The Tree Trust Fund has three levels of funding that have been established to help in opening up additional opportunities to plant trees and reduce the buildup of excess funds in the Trust Fund. Those levels are 1) Level 1 which allows the city to plant trees within publicly maintained streets rights-of-ways when a property owner requests the installation of trees adjacent to their property, 2) Level 2 which provides for an individual citizen or organization with the opportunity to suggest a location for tree plantings on public property limited to 200 and 3) Level 3 which provides for grants to be awarded to local community and not-for-profit organizations for the design, management and implementation of tree plantings projects on publicly owned land within the County for the conservation and enhancement of the City of Jacksonville’s tree canopy.
Along with the Baymeadows East landscape opportunity, Council Member Becton also took the opportunity to look at other areas within the District that might qualify for enhanced tree planning.
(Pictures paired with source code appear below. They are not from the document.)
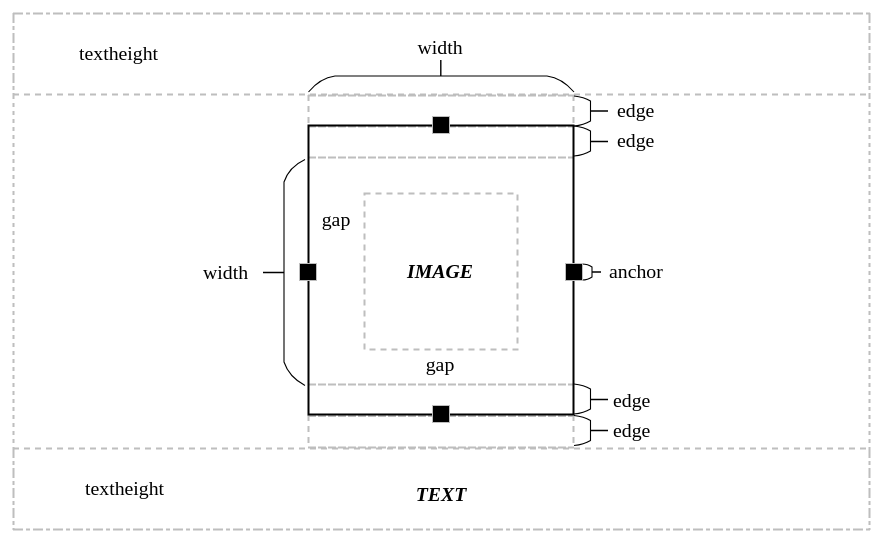
<!DOCTYPE html>
<html lang="en">
<head>
<meta charset="utf-8">
<title>Node layout: text height, width, edge, gap and anchor</title>
<style>
:root { --paper: #fff; --ink: #000; --guide: #bebebe; }
* { box-sizing: border-box; }
body { margin: 0; background: var(--paper); }
.diagram {
  position: relative; width: 882px; height: 542px; overflow: hidden;
  color: var(--ink); font: 19.8px/20px "Liberation Serif", serif;
}
.lines { position: absolute; inset: 0; display: block; fill: none; }
.guides { stroke: var(--guide); stroke-width: 2; stroke-dasharray: 6 5; }
.guides .band { stroke-dasharray: 10 3 4 3; }
.guides .side { stroke-dasharray: 4 4; }
.guides .seam { stroke-dasharray: 8 2; }
.frame { stroke: var(--ink); stroke-width: 2; }
.braces { stroke: var(--ink); stroke-width: 1.1; }
.braces .lead { stroke-width: 1.4; }
.anchors { fill: var(--ink); stroke: var(--guide); stroke-width: 1; }
.label { position: absolute; margin: 0; white-space: nowrap; }
.centred { transform: translateX(-50%); }
.title { font-weight: bold; font-style: italic; }
</style>
</head>
<body>
<main class="diagram">
  <svg class="lines" width="882" height="542" viewBox="0 0 882 542" aria-hidden="true">
    <defs>
      <path id="edge-brace" d="M574 0Q584 1 590.500 5V25Q584 29 574 30"/>
    </defs>

    <g class="guides">
      <path class="band" d="M13 13.500H870M13 529.500H870M13.500 13V95M869.500 13V95M13.500 448V530M869.500 448V530"/>
      <path d="M13 94.500H870M13 448.500H870"/>
      <path class="side" d="M13.500 95V448M869.500 95V448"/>
      <path d="M308.500 95V126M573.500 95V126M308.500 415V448M573.500 415V448"/>
      <path class="seam" d="M308 95.500H574M308 126.500H574M308 157.500H574M308 384.500H574M308 416H574M308 447.500H574"/>
      <rect x="364.500" y="193.500" width="153" height="156"/>
    </g>

    <rect class="frame" x="308.500" y="125.500" width="265" height="289"/>

    <g class="braces">
      <path d="M308.500 92Q320 78 335 76H547Q562 78 574 92"/>
      <path d="M305 159.500Q289 167 284 182V362Q289 377 305 385.500"/>
      <use href="#edge-brace" y="96"/>
      <use href="#edge-brace" y="126"/>
      <use href="#edge-brace" y="384"/>
      <use href="#edge-brace" y="415.500"/>
      <path d="M582 264Q588 264 592 267V277Q588 280 582 280"/>
      <path class="lead" d="M440.800 60V76M263 272.500H284M590 111H608M590 141.500H608M590 399.500H608M590 430.500H608M592 272H601"/>
    </g>

    <g class="anchors">
      <rect x="432.500" y="116.500" width="17" height="17"/>
      <rect x="432.500" y="405.500" width="17" height="17"/>
      <rect x="299.500" y="263.500" width="17" height="17"/>
      <rect x="565.500" y="263.500" width="17" height="17"/>
    </g>
  </svg>

  <p class="label" style="left:79px;top:43px">textheight</p>
  <p class="label centred" style="left:440px;top:37px">width</p>
  <p class="label" style="left:617px;top:100px">edge</p>
  <p class="label" style="left:617px;top:130px">edge</p>
  <p class="label centred" style="left:336px;top:209px">gap</p>
  <p class="label" style="left:203px;top:262px">width</p>
  <p class="label title centred" style="left:440px;top:261px">IMAGE</p>
  <p class="label" style="left:609px;top:261px">anchor</p>
  <p class="label centred" style="left:440px;top:354px">gap</p>
  <p class="label" style="left:613px;top:390px">edge</p>
  <p class="label" style="left:613px;top:420px">edge</p>
  <p class="label" style="left:85px;top:478px">textheight</p>
  <p class="label title centred" style="left:441px;top:484px">TEXT</p>
</main>
</body>
</html>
Those areas ultimately included Point Meadows Drive along the western side of the sound wall and Fort Family Park.
Councilman Becton and the Chief of Landscaping, Dave McDaniel and his staff have had several field trips to this area to plan out the projects and it was the Level 2 program in which they used to get approved in December of 2019 to move forward.
“I am excited that within District 11 we have finally found areas of the district that have opportunities for planting trees,” Council Member Becton expressed. “We utilized organizations within the area to leverage our ability to act under the Level 2 program and get funding. Now it became a waiting game on the right planting time of year to act which we targeted Spring of 2020.”
According to the Project Scope, the implementation is for about 119 trees to be planted in medians and right of ways along Baymeadows East, R.G Skinner Parkway, Sweetwater Parkway, Fort Family Regional Park, and lastly Point Meadows Dr. The project cost was approximately $284,900 with Davey Tree Company. This price is based on the Countywide Tree Planting Contract’s that includes a 1-year warranty for all plantings. Adjustments will be made as needed, but the landscaping division does not expect there to be many since a majority of the trees incorporated in the landscaping plans are new and will replace previous landscaping.
The tree planting projects encompass the following variety of trees: 1) Baymeadows East – Live Oaks, East Palatka Holly, Muskogee Std, Longleaf Pine, Southern Magnolia, 2) Point Meadows Sound Wall Buffer – Cabbage Palm, Southern Red Cedar and Long Leaf Pines and 3) Fort Family Regional Park – Live Oak, Sycamore, Red Maple, and Washington Palm.
As of April, of this year, the landscaping division has confirmed that the District 11 Tree Planting is almost ready for final inspection and should be officially completed within the coming weeks.
To view more Information of the City’s Tree commission and Programs, Visit:
For Information on the city’s Tree Commission, Visit:
Previous article and information can be found, Visit: